Saved data entries:

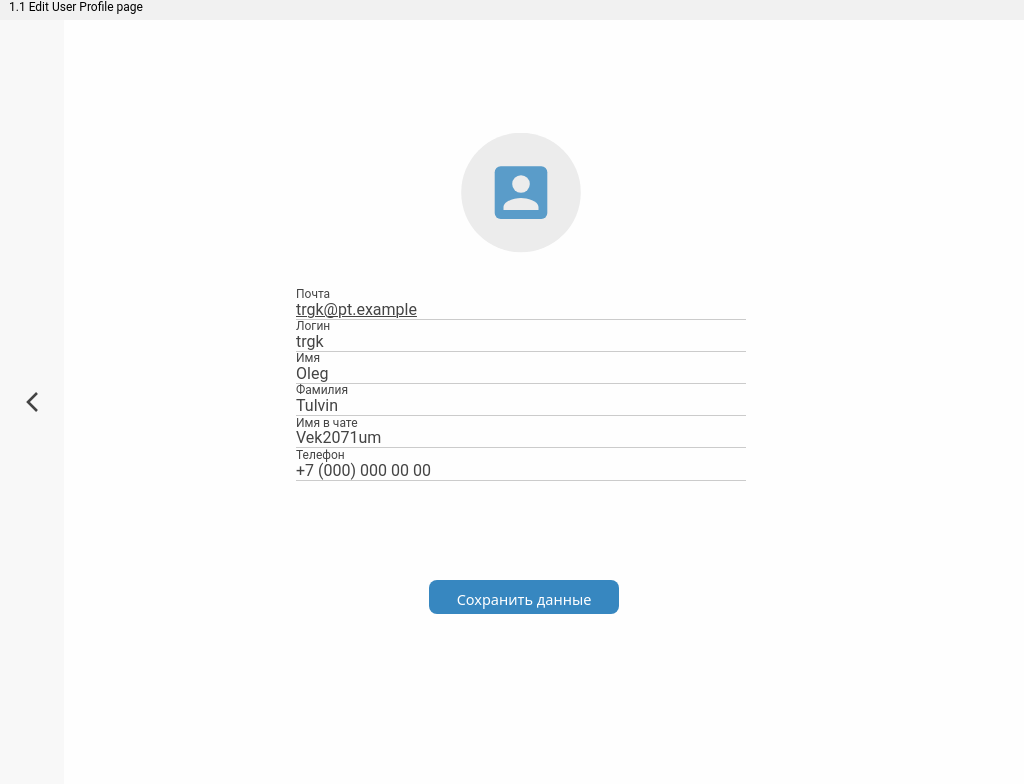
<!DOCTYPE html>
<html lang="ru">
<head>
<meta charset="utf-8">
<title>Edit User Profile page</title>
<style>
:root {
  --bar: #f1f1f1;
  --side: #f8f8f8;
  --paper: #fefefe;
  --disc: #ececec;
  --icon: #5a9cc9;
  --accent: #3787c0;
  --text: #444;
  --rule: #cbcbcb;
}
* { box-sizing: border-box; margin: 0; }
html, body { width: 1024px; height: 784px; overflow: hidden; }
body {
  display: grid;
  grid-template: 20px 764px / 64px 960px;
  background: var(--paper);
  color: var(--text);
  font-family: Roboto, sans-serif;
}
.page-title {
  grid-column: 1 / 3;
  padding-left: 9px;
  background: var(--bar);
  color: #000;
  font-size: 12px;
  font-weight: 400;
  line-height: 14px;
}
.sidebar { background: var(--side); padding-top: 371px; }
.back { display: block; width: 64px; height: 22px; }
.back svg { display: block; }
.profile { padding: 113px 0 0 232px; }
.avatar { display: block; width: 120px; height: 120px; margin-left: 165px; }
.fields { width: 450px; margin-top: 35px; }
.field {
  display: grid;
  grid-template-rows: 12px 1fr;
  height: 32px;
  border-bottom: 1px solid var(--rule);
}
.field dt { font-size: 12px; line-height: 12px; }
.field dd { font-size: 16px; line-height: 19px; white-space: nowrap; }
.field.chat-name { padding-top: 1px; }
.field.chat-name dd { line-height: 18px; }
.field.phone { height: 33px; padding-top: 1px; }
.field a { color: inherit; text-decoration: underline; text-decoration-thickness: 1px; }
.save {
  display: flex;
  align-items: center;
  justify-content: center;
  width: 190px;
  height: 34px;
  margin: 99px 0 0 133px;
  padding-top: 4px;
  border-radius: 8px;
  background: var(--accent);
  color: #fff;
  font: 14.5px/20px "Noto Sans", sans-serif;
  text-decoration: none;
  white-space: nowrap;
}
</style>
</head>
<body>
<h1 class="page-title">1.1 Edit User Profile page</h1>
<nav class="sidebar">
  <a class="back" href="#" aria-label="Назад">
    <svg width="64" height="22" viewBox="0 0 64 22" aria-hidden="true">
      <polyline points="37,2 28,11 37,20" fill="none" stroke="#444" stroke-width="2.6"/>
    </svg>
  </a>
</nav>
<main class="profile">
  <svg class="avatar" viewBox="0 0 120 120" role="img" aria-label="Значок профиля">
    <circle cx="60" cy="59.5" r="59.8" fill="var(--disc)"/>
    <rect x="33.7" y="33.3" width="52.6" height="52.6" rx="6" fill="var(--icon)"/>
    <circle cx="60" cy="51" r="8.8" fill="var(--disc)"/>
    <path d="M42.5 77V74C42.5 68 54 65 60 65S77.500 68 77.500 74V77Z" fill="var(--disc)"/>
  </svg>
  <dl class="fields">
    <div class="field"><dt>Почта</dt><dd><a href="#">trgk@pt.example</a></dd></div>
    <div class="field"><dt>Логин</dt><dd>trgk</dd></div>
    <div class="field"><dt>Имя</dt><dd>Oleg</dd></div>
    <div class="field"><dt>Фамилия</dt><dd>Tulvin</dd></div>
    <div class="field chat-name"><dt>Имя в чате</dt><dd>Vek2071um</dd></div>
    <div class="field phone"><dt>Телефон</dt><dd>+7 (000) 000 00 00</dd></div>
  </dl>
  <a class="save" href="#">Сохранить данные</a>
</main>
</body>
</html>
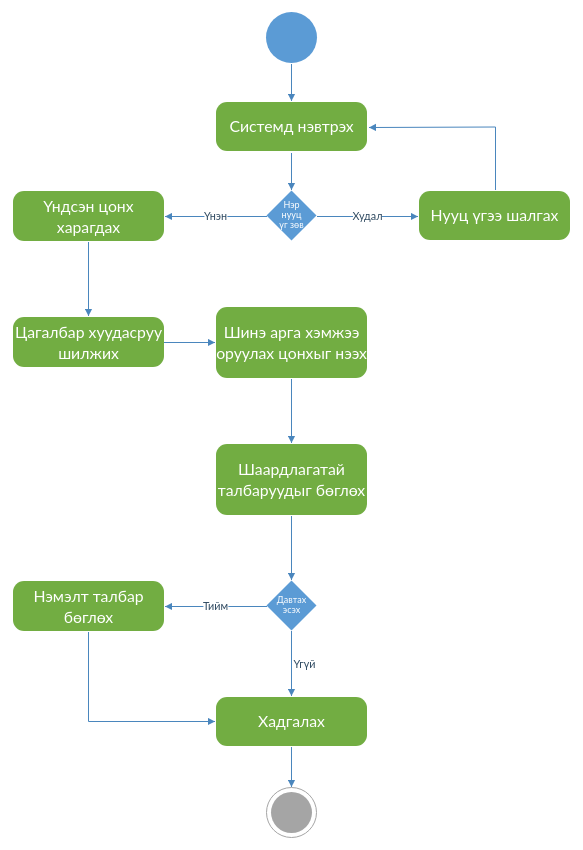
<!DOCTYPE html>
<html lang="mn">
<head>
<meta charset="utf-8">
<title>Үйл ажиллагааны диаграм</title>
<style>
:root {
  --paper: #ffffff;
  --step: #72ad42;
  --accent: #5b9bd5;
  --line: #4a86bd;
  --label: #2f4a61;
  --end: #a5a5a5;
}
* { box-sizing: border-box; }
html, body { margin: 0; background: var(--paper); overflow: hidden; }
.diagram {
  position: relative;
  width: 583px;
  height: 850px;
  overflow: hidden;
  background: var(--paper);
  font-family: Lato, "Open Sans", sans-serif;
}
.connectors { position: absolute; left: 0; top: 0; }
.flow { fill: none; stroke: var(--line); stroke-width: 1; marker-end: url(#arrow); }
.arrowhead { fill: var(--line); }
.start, .decision { fill: var(--accent); }
.end-ring { fill: var(--paper); stroke: var(--end); }
.end-dot { fill: var(--end); }
.step {
  position: absolute;
  left: var(--x);
  top: var(--y);
  width: 151px;
  height: 50px;
  display: flex;
  align-items: center;
  justify-content: center;
  border-radius: 11px;
  background: var(--step);
  color: var(--paper);
  font-size: 15.8px;
  line-height: 21px;
  text-align: center;
  white-space: nowrap;
}
.step.single { height: 49px; padding-bottom: 2px; }
.step.tall { height: 71px; padding-bottom: 2px; }
.question {
  position: absolute;
  left: 266px;
  top: var(--y);
  width: 51px;
  height: 50px;
  display: flex;
  align-items: center;
  justify-content: center;
  color: var(--paper);
  font-size: 9px;
  line-height: 10px;
  text-align: center;
  white-space: nowrap;
}
.branch {
  position: absolute;
  left: var(--x);
  top: var(--y);
  transform: translate(-50%, -50%);
  background: var(--paper);
  color: var(--label);
  font-size: 10.8px;
  line-height: 13px;
  white-space: nowrap;
}
.branch.beside { background: none; }
</style>
</head>
<body>
<main class="diagram">
  <svg class="connectors" width="583" height="850" viewBox="0 0 583 850" aria-hidden="true">
    <defs>
      <marker id="arrow" markerUnits="userSpaceOnUse" markerWidth="8" markerHeight="8" refX="7" refY="4" orient="auto">
        <polygon class="arrowhead" points="0,0.4 7,4 0,7.6"/>
      </marker>
      <polygon id="decision" class="decision" points="0,-25 25,0 0,25 -25,0"/>
    </defs>
    <circle class="start" cx="291.5" cy="37.5" r="25.5"/>
    <g class="flows">
      <path class="flow" d="M291.5 64V101"/>
      <path class="flow" d="M291.5 153V190"/>
      <path class="flow" d="M267 216.5H165"/>
      <path class="flow" d="M317 216.5H418"/>
      <path class="flow" d="M495.5 190V127L369 127.5"/>
      <path class="flow" d="M88.5 242V316"/>
      <path class="flow" d="M164 342.5H215"/>
      <path class="flow" d="M291.5 379V443"/>
      <path class="flow" d="M291.5 516V580"/>
      <path class="flow" d="M267 606.5H165"/>
      <path class="flow" d="M291.5 631V696"/>
      <path class="flow" d="M88.5 632V721.5H215"/>
      <path class="flow" d="M291.5 747V787"/>
    </g>
    <use href="#decision" x="291.5" y="215.5"/>
    <use href="#decision" x="291.5" y="605.5"/>
    <circle class="end-ring" cx="291.5" cy="812.5" r="25"/>
    <circle class="end-dot" cx="291.5" cy="812.5" r="20.5"/>
  </svg>

  <div class="step single" style="--x:216px;--y:102px">Системд нэвтрэх</div>
  <div class="question" style="--y:190px"><span>Нэр<br>нууц<br>үг зөв</span></div>
  <div class="step" style="--x:13px;--y:191px">Үндсэн цонх<br>харагдах</div>
  <div class="step single" style="--x:419px;--y:191px">Нууц үгээ шалгах</div>
  <div class="step" style="--x:13px;--y:317px">Цагалбар хуудасруу<br>шилжих</div>
  <div class="step tall" style="--x:216px;--y:307px">Шинэ арга хэмжээ<br>оруулах цонхыг нээх</div>
  <div class="step tall" style="--x:216px;--y:444px">Шаардлагатай<br>талбаруудыг бөглөх</div>
  <div class="question" style="--y:580px"><span>Давтах<br>эсэх</span></div>
  <div class="step" style="--x:13px;--y:581px">Нэмэлт талбар<br>бөглөх</div>
  <div class="step single" style="--x:216px;--y:697px">Хадгалах</div>

  <span class="branch" style="--x:215.5px;--y:214.5px">Үнэн</span>
  <span class="branch" style="--x:367.5px;--y:214.5px">Худал</span>
  <span class="branch" style="--x:215.5px;--y:604.5px">Тийм</span>
  <span class="branch beside" style="--x:304.5px;--y:662.5px">Үгүй</span>
</main>
</body>
</html>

■ **Directions**: Look over the records. Copy the lines that include the word "label".

■ **Solution below**:
  <a class="back" href="#" aria-label="Назад">
  <svg class="avatar" viewBox="0 0 120 120" role="img" aria-label="Значок профиля">
  --label: #2f4a61;
  color: var(--label);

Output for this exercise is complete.